Task directions :: Leave out the pictures, and retype the remaining data exactly.

Supplied entries ::
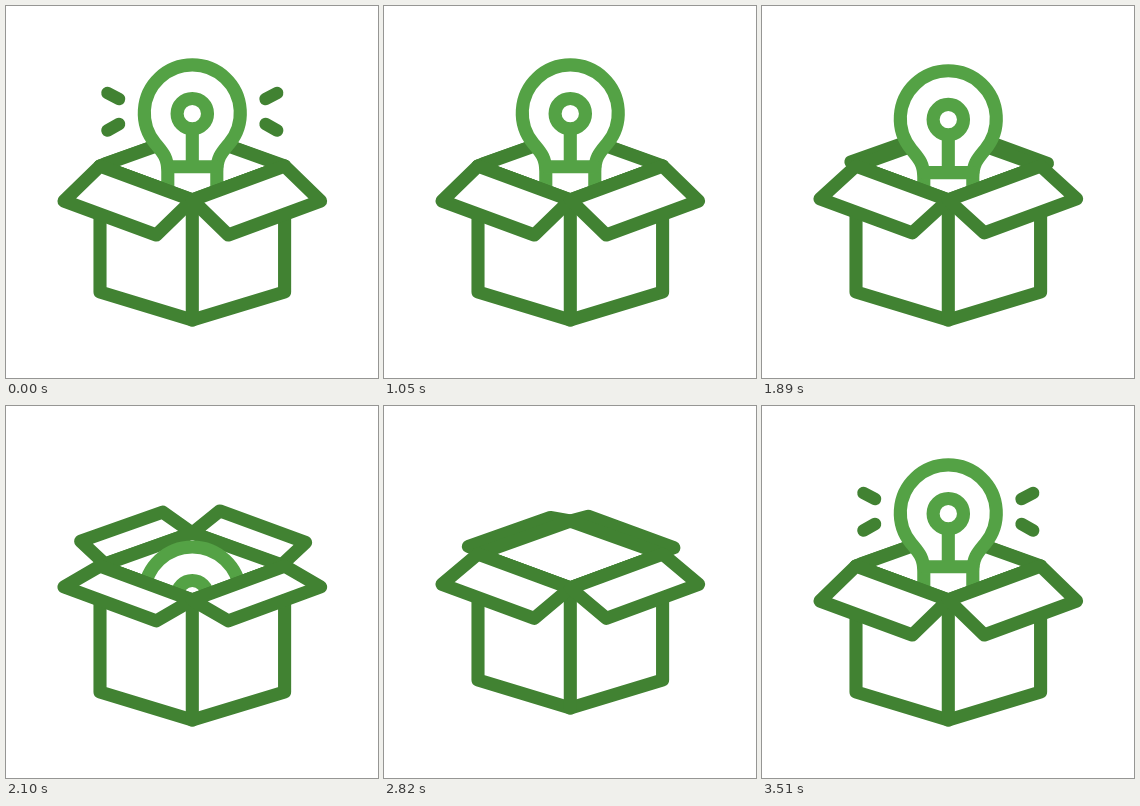
Animation, 372 px wide and 372 px high, one loop 3.6 s. Source, as an HTML page:

```html
<!DOCTYPE html>
<html lang="en">
<head>
<meta charset="utf-8">
<title>Idea box</title>
<style>
  html, body { margin: 0; width: 100%; height: 100%; overflow: hidden; background: #fff; }
  svg { display: block; width: 100vw; height: 100vh; }
  path, line, circle { stroke-width: 13.1; stroke-linecap: round; stroke-linejoin: round; }
  .dark { stroke: #418232; fill: #fff; }
  .light { stroke: #54a245; fill: #fff; }
  .bare { fill: none; }
</style>
</head>
<body>
<svg viewBox="0 0 372 372">
  <defs>
    <clipPath id="mouth"><rect width="372" height="240"/></clipPath>
  </defs>

  <g id="sparks">
    <g id="sparkPair" class="dark">
      <line x1="113" y1="93" x2="101.5" y2="87"/>
      <line x1="113" y1="118" x2="101.5" y2="124.5"/>
    </g>
    <use href="#sparkPair" transform="matrix(-1 0 0 1 372.6 0)"/>
  </g>

  <g id="box">
    <path id="backLeft" class="dark"/>
    <path id="backRight" class="dark"/>
    <path class="dark" d="M94 160L186.3 127L278.6 160L186.3 194Z"/>

    <g clip-path="url(#mouth)">
      <g id="bulb" class="light">
        <path d="M161.8 215V166C161.8 152 157 147 149.5 138A48 48 0 1 1 223.1 138C215.6 147 210.8 152 210.8 166V215"/>
        <path class="bare" d="M161.8 161H210.8M186.3 124V161"/>
        <circle cx="186.3" cy="108" r="15.2"/>
      </g>
    </g>

    <path class="dark" d="M94 160L186.3 194L278.6 160V286L186.3 314L94 286Z"/>
    <path class="dark" d="M186.3 194V314"/>
    <path id="frontFlap" class="dark"/>
    <use href="#frontFlap" transform="matrix(-1 0 0 1 372.6 0)"/>
  </g>
</svg>

<script>
const LOOP = 3600;
const $ = id => document.getElementById(id);
const [box, bulb, sparks, frontFlap, backLeft, backRight] =
  ['box', 'bulb', 'sparks', 'frontFlap', 'backLeft', 'backRight'].map($);
const rays = [...document.querySelectorAll('#sparkPair line')].map(el => ({
  el,
  x: +el.getAttribute('x1'), y: +el.getAttribute('y1'),
  dx: el.getAttribute('x2') - el.getAttribute('x1'),
  dy: el.getAttribute('y2') - el.getAttribute('y1')
}));

// [time, value] keys, eased in and out between neighbours
const tilt = [[300, 0], [680, -10], [1060, 0], [1150, 0], [1560, 10], [1860, 0]];
const sink = [[1830, 0], [2340, 150], [2900, 150], [3430, 0]];
const fold = [[1790, 0], [2320, .9], [2560, .9], [2930, 0]];
const hop = [[2600, 0], [2820, -12], [3040, 0]];
const glow = [[240, 1], [360, 0], [3400, 0], [3510, 1]];

function at(keys, t) {
  const i = keys.findIndex(k => k[0] > t);
  if (i === 0) return keys[0][1];
  if (i < 0) return keys[keys.length - 1][1];
  const [t0, a] = keys[i - 1], [t1, b] = keys[i];
  const p = (t - t0) / (t1 - t0);
  return a + (b - a) * p * p * (3 - 2 * p);
}

// A flap pushes its edge out along (dx, dy); inner is where it meets the box centre line
function flap(el, [x0, y0], [x1, y1], inner, dx, dy) {
  el.setAttribute('d',
    `M${x0} ${y0}L${x0 + dx} ${y0 + dy}L${x1 + dx} ${y1 + dy}L${inner}Z`);
}

function draw(t) {
  const q = at(fold, t);
  const dx = 31.7 * q ** .465, dy = -47.4 * q ** 1.284;
  flap(frontFlap, [94, 160], [186.3, 194], [186.3, 194], -36, 35 - 25 * q);
  flap(backLeft, [99, 158], [181, 129], [186.3, 127], -dx, dy);
  flap(backRight, [275.3, 159.3], [189.5, 127.8], [186.3, 127], dx, dy);

  box.setAttribute('transform', `translate(0 ${at(hop, t)})`);
  bulb.setAttribute('transform',
    `translate(0 ${at(sink, t) - .3}) rotate(${at(tilt, t)} 186.3 196)`);

  const s = at(glow, t);
  sparks.style.display = s > .01 ? '' : 'none';
  for (const r of rays) {
    r.el.setAttribute('x2', r.x + r.dx * s);
    r.el.setAttribute('y2', r.y + r.dy * s);
    r.el.style.strokeWidth = 12.6 * Math.min(1, s * 2);
  }
}

const start = performance.now();
function tick() {
  draw((performance.now() - start) % LOOP);
  requestAnimationFrame(tick);
}
tick();
</script>
</body>
</html>
```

Response ::
Animation, 372 px wide and 372 px high, one loop 3.6 s. Source, as an HTML page:

```html
<!DOCTYPE html>
<html lang="en">
<head>
<meta charset="utf-8">
<title>Idea box</title>
<style>
  html, body { margin: 0; width: 100%; height: 100%; overflow: hidden; background: #fff; }
  svg { display: block; width: 100vw; height: 100vh; }
  path, line, circle { stroke-width: 13.1; stroke-linecap: round; stroke-linejoin: round; }
  .dark { stroke: #418232; fill: #fff; }
  .light { stroke: #54a245; fill: #fff; }
  .bare { fill: none; }
</style>
</head>
<body>
<svg viewBox="0 0 372 372">
  <defs>
    <clipPath id="mouth"><rect width="372" height="240"/></clipPath>
  </defs>

  <g id="sparks">
    <g id="sparkPair" class="dark">
      <line x1="113" y1="93" x2="101.5" y2="87"/>
      <line x1="113" y1="118" x2="101.5" y2="124.5"/>
    </g>
    <use href="#sparkPair" transform="matrix(-1 0 0 1 372.6 0)"/>
  </g>

  <g id="box">
    <path id="backLeft" class="dark"/>
    <path id="backRight" class="dark"/>
    <path class="dark" d="M94 160L186.3 127L278.6 160L186.3 194Z"/>

    <g clip-path="url(#mouth)">
      <g id="bulb" class="light">
        <path d="M161.8 215V166C161.8 152 157 147 149.5 138A48 48 0 1 1 223.1 138C215.6 147 210.8 152 210.8 166V215"/>
        <path class="bare" d="M161.8 161H210.8M186.3 124V161"/>
        <circle cx="186.3" cy="108" r="15.2"/>
      </g>
    </g>

    <path class="dark" d="M94 160L186.3 194L278.6 160V286L186.3 314L94 286Z"/>
    <path class="dark" d="M186.3 194V314"/>
    <path id="frontFlap" class="dark"/>
    <use href="#frontFlap" transform="matrix(-1 0 0 1 372.6 0)"/>
  </g>
</svg>

<script>
const LOOP = 3600;
const $ = id => document.getElementById(id);
const [box, bulb, sparks, frontFlap, backLeft, backRight] =
  ['box', 'bulb', 'sparks', 'frontFlap', 'backLeft', 'backRight'].map($);
const rays = [...document.querySelectorAll('#sparkPair line')].map(el => ({
  el,
  x: +el.getAttribute('x1'), y: +el.getAttribute('y1'),
  dx: el.getAttribute('x2') - el.getAttribute('x1'),
  dy: el.getAttribute('y2') - el.getAttribute('y1')
}));

// [time, value] keys, eased in and out between neighbours
const tilt = [[300, 0], [680, -10], [1060, 0], [1150, 0], [1560, 10], [1860, 0]];
const sink = [[1830, 0], [2340, 150], [2900, 150], [3430, 0]];
const fold = [[1790, 0], [2320, .9], [2560, .9], [2930, 0]];
const hop = [[2600, 0], [2820, -12], [3040, 0]];
const glow = [[240, 1], [360, 0], [3400, 0], [3510, 1]];

function at(keys, t) {
  const i = keys.findIndex(k => k[0] > t);
  if (i === 0) return keys[0][1];
  if (i < 0) return keys[keys.length - 1][1];
  const [t0, a] = keys[i - 1], [t1, b] = keys[i];
  const p = (t - t0) / (t1 - t0);
  return a + (b - a) * p * p * (3 - 2 * p);
}

// A flap pushes its edge out along (dx, dy); inner is where it meets the box centre line
function flap(el, [x0, y0], [x1, y1], inner, dx, dy) {
  el.setAttribute('d',
    `M${x0} ${y0}L${x0 + dx} ${y0 + dy}L${x1 + dx} ${y1 + dy}L${inner}Z`);
}

function draw(t) {
  const q = at(fold, t);
  const dx = 31.7 * q ** .465, dy = -47.4 * q ** 1.284;
  flap(frontFlap, [94, 160], [186.3, 194], [186.3, 194], -36, 35 - 25 * q);
  flap(backLeft, [99, 158], [181, 129], [186.3, 127], -dx, dy);
  flap(backRight, [275.3, 159.3], [189.5, 127.8], [186.3, 127], dx, dy);

  box.setAttribute('transform', `translate(0 ${at(hop, t)})`);
  bulb.setAttribute('transform',
    `translate(0 ${at(sink, t) - .3}) rotate(${at(tilt, t)} 186.3 196)`);

  const s = at(glow, t);
  sparks.style.display = s > .01 ? '' : 'none';
  for (const r of rays) {
    r.el.setAttribute('x2', r.x + r.dx * s);
    r.el.setAttribute('y2', r.y + r.dy * s);
    r.el.style.strokeWidth = 12.6 * Math.min(1, s * 2);
  }
}

const start = performance.now();
function tick() {
  draw((performance.now() - start) % LOOP);
  requestAnimationFrame(tick);
}
tick();
</script>
</body>
</html>
```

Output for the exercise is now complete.